Gerbera daisies are a flower native to South Africa and resemble the common daisy grown in many gardens in the United States but have broader petals with a larger center, usually in the same color as the petals are but may have variations depending on the actual color of the flower. Gerbera daisies come in yellow, orange, pink, red and white. As a cut flower, these daisies can really brighten up a room and make a beautiful dining room table centerpiece. As an indoor plant, gerberas can be beautiful, which can also be cut in a certain way so the plant continues to blossom during its growth span.
Growing the Gerbera Daisy
Gerbera daisies are best grown indoors in zones 3 to 6 where they can be kept warm during the colder nights of the fall and winter season. Because the flower is native to Africa, gerberas require a room temperature of 70 to 75 degrees Fahrenheit. If the temperature drops too low, the plant may die. Keep the plant's soil moist and remove any dead leaves when it blossoms. Gerberas like a lot of sunlight, so they are best placed near a picture or bay window where they can receive adequate sunlight.
Cutting the Gerbera Daisy

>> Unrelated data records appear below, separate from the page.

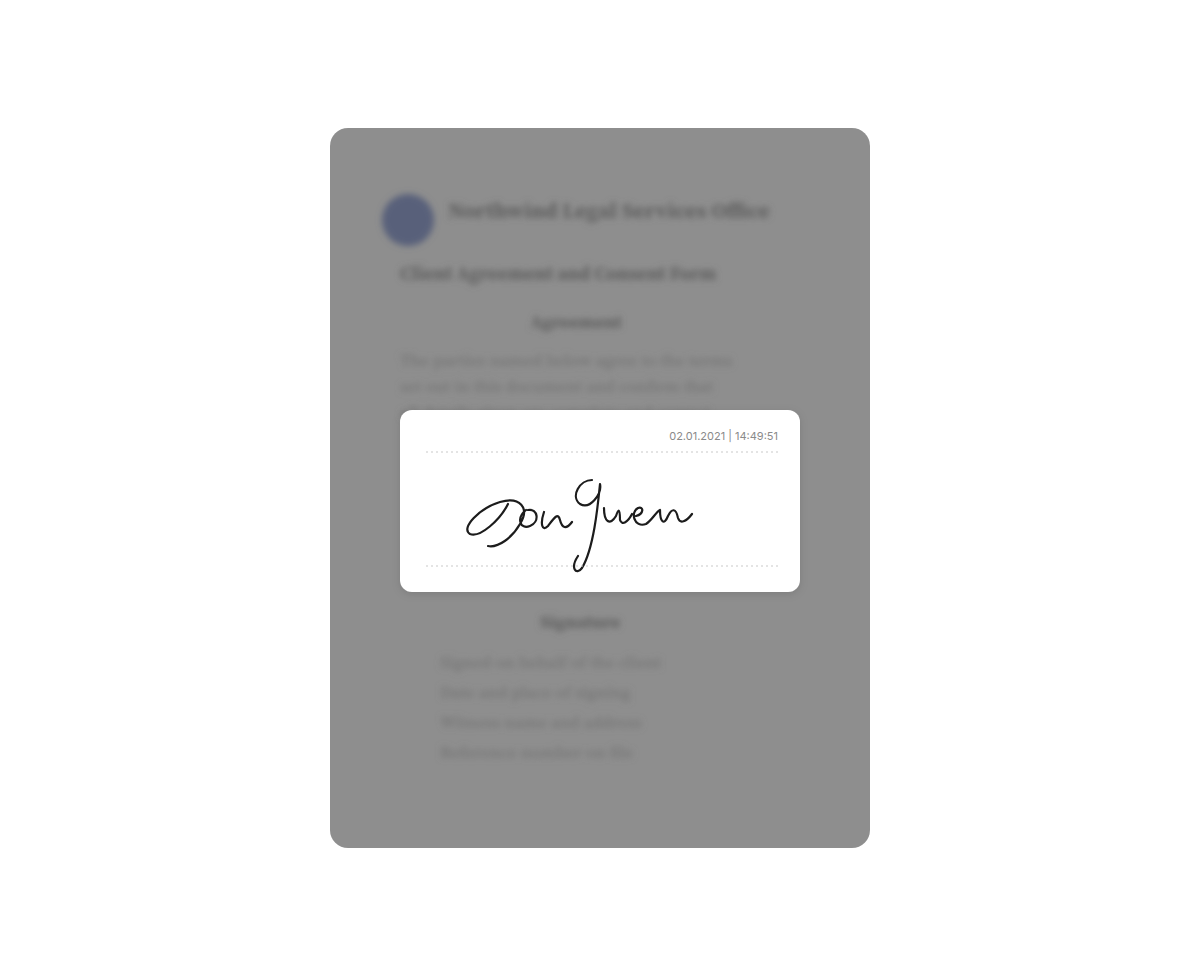
<!DOCTYPE html>
<html lang="en">
<head>
<meta charset="utf-8">
<title>Signed Agreement Screen</title>
<link rel="stylesheet" href="https://fonts.googleapis.com/css2?family=Inter:wght@400;600&amp;family=Source+Serif+4:wght@400;700&amp;display=swap">
<style>
  :root {
    --page-bg: #ffffff;
    --screen-bg: #8e8e8e;
    --doc-ink: #6f6f6f;
    --doc-ink-strong: #5f5f5f;
    --seal-fill: #58607a;
    --card-bg: #ffffff;
    --card-meta: #8a8a8a;
    --card-rule: #c9c9c9;
    --signature-ink: #1c1c1c;
  }
  html, body {
    margin: 0;
    width: 1200px;
    height: 976px;
    overflow: hidden;
    background: var(--page-bg);
  }
  .canvas {
    position: relative;
    width: 1200px;
    height: 976px;
  }
  .signed-screen {
    position: absolute;
    left: 330px;
    top: 128px;
    width: 540px;
    height: 720px;
  }
  .doc-text {
    font-family: "Source Serif 4", serif;
    fill: var(--doc-ink);
  }
  .doc-title {
    font-weight: 700;
    fill: var(--doc-ink-strong);
  }
  .card-meta {
    font-family: "Inter", sans-serif;
    font-size: 11px;
    fill: var(--card-meta);
  }
</style>
</head>
<body>
<main class="canvas">
  <svg class="signed-screen" viewBox="0 0 540 720" role="img" aria-label="Agreement document with a handwritten signature card">
    <defs>
      <clipPath id="screen-clip">
        <rect width="540" height="720" rx="18"/>
      </clipPath>
      <filter id="doc-blur" x="-5%" y="-5%" width="110%" height="110%">
        <feGaussianBlur stdDeviation="3.2"/>
      </filter>
      <filter id="card-shadow" x="-10%" y="-20%" width="120%" height="140%">
        <feDropShadow dx="0" dy="2" stdDeviation="4" flood-color="#000" flood-opacity="0.12"/>
      </filter>
    </defs>

    <g clip-path="url(#screen-clip)">
      <rect class="screen-background" width="540" height="720" fill="var(--screen-bg)"/>

      <g class="agreement-document" filter="url(#doc-blur)">
        <circle class="office-seal" cx="78" cy="92" r="26" fill="var(--seal-fill)"/>
        <text class="doc-text doc-title" x="118" y="90" font-size="22">Northwind Legal Services Office</text>
        <text class="doc-text doc-title" x="70" y="152" font-size="19">Client Agreement and Consent Form</text>
        <text class="doc-text doc-title" x="200" y="200" font-size="18">Agreement</text>
        <text class="doc-text" x="70" y="238" font-size="17">The parties named below agree to the terms</text>
        <text class="doc-text" x="70" y="264" font-size="17">set out in this document and confirm that</text>
        <text class="doc-text" x="70" y="290" font-size="17">all details given are complete and correct.</text>
        <text class="doc-text doc-title" x="210" y="500" font-size="18">Signature</text>
        <text class="doc-text" x="110" y="540" font-size="17">Signed on behalf of the client</text>
        <text class="doc-text" x="110" y="570" font-size="17">Date and place of signing</text>
        <text class="doc-text" x="110" y="600" font-size="17">Witness name and address</text>
        <text class="doc-text" x="110" y="630" font-size="17">Reference number on file</text>
      </g>

      <g class="signature-card" filter="url(#card-shadow)">
        <rect x="70" y="282" width="400" height="182" rx="12" fill="var(--card-bg)"/>
      </g>
      <text class="card-meta" x="448" y="312" text-anchor="end">02.01.2021 | 14:49:51</text>
      <line class="card-rule" x1="96" y1="324" x2="448" y2="324" stroke="var(--card-rule)" stroke-dasharray="2 3"/>
      <path class="handwritten-signature" fill="none" stroke="var(--signature-ink)" stroke-width="2.2" stroke-linecap="round" stroke-linejoin="round"
        d="M178 376 C170 392 150 410 140 406 C130 400 150 380 170 374 C190 368 200 380 190 396 C182 410 168 420 158 418
           M196 382 C186 390 190 402 200 398 C210 394 208 380 198 382
           M214 384 C210 396 212 404 218 398 C224 390 228 384 230 392 C232 400 236 402 242 394
           M262 352 C250 352 240 368 250 376 C260 382 272 366 270 356 C268 376 264 420 252 440 C246 448 240 440 248 428
           M274 380 C274 394 280 398 286 388 C288 382 290 378 290 392 C292 398 298 394 302 386
           M306 388 C314 386 314 378 308 380 C300 384 304 400 316 396 C322 392 326 384 330 382
           M330 382 C330 394 334 398 338 388 C342 380 346 380 348 390 C350 396 356 394 362 386"/>
      <line class="card-rule" x1="96" y1="438" x2="448" y2="438" stroke="var(--card-rule)" stroke-dasharray="2 3"/>
    </g>
  </svg>
</main>
</body>
</html>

The gerbera can be cut at mid-length if the stems are long enough. The plant, if it gets too big and unmanageable for its indoor pot, can have the last of its flowers appreciated as a cut flower. Simply remove the flowers, allowing long enough stems for a vase to remain. Cut the stems at an angle to allow the water to enter the stems when they are in the vase.
Water for the Vase
Gerbera daisies benefit the best from filtered water versus regular tap water. Water that is too heavy in minerals will cause the flower to wilt and die too quickly. Filtered water that is of room temperature is best for this flower. Add a flower preservative that can be obtained from a florist, or one that is homemade that includes bleach and white vinegar diluted in water. The preservative will help this flower last longer.
Preparing the Gerbera Flowers for the Vase
Remove from the stems any leaves that would fall below the water level. Wet leaves will turn the water sour and affect the life span of the cut flowers. Because the stems of the gerbera daisies can be soft, they can be supported with floral wire. Place a strand of green floral wire near the flower blossoms so that they do not droop over. Gently wrap around the stems, but not too tightly so the flowers are cut off. Twist the ends of the wire and cut off the ends. If necessary, the wire can be adjusted each time the water needs changing.
Changing the Water and Preserving the Gerbera
As with other cut flowers, the water for the gerbera needs to be checked regularly. Change the water every 2 days and trim down the bottom of the stems of the flowers at 1", always at an angle. Remove any dead flowers and leaves on the cut stems. Each time the water is changed, add a bit more of the cut flower preservative. The cut gerbera flowers will look healthy so long as they are cared for on a regular basis.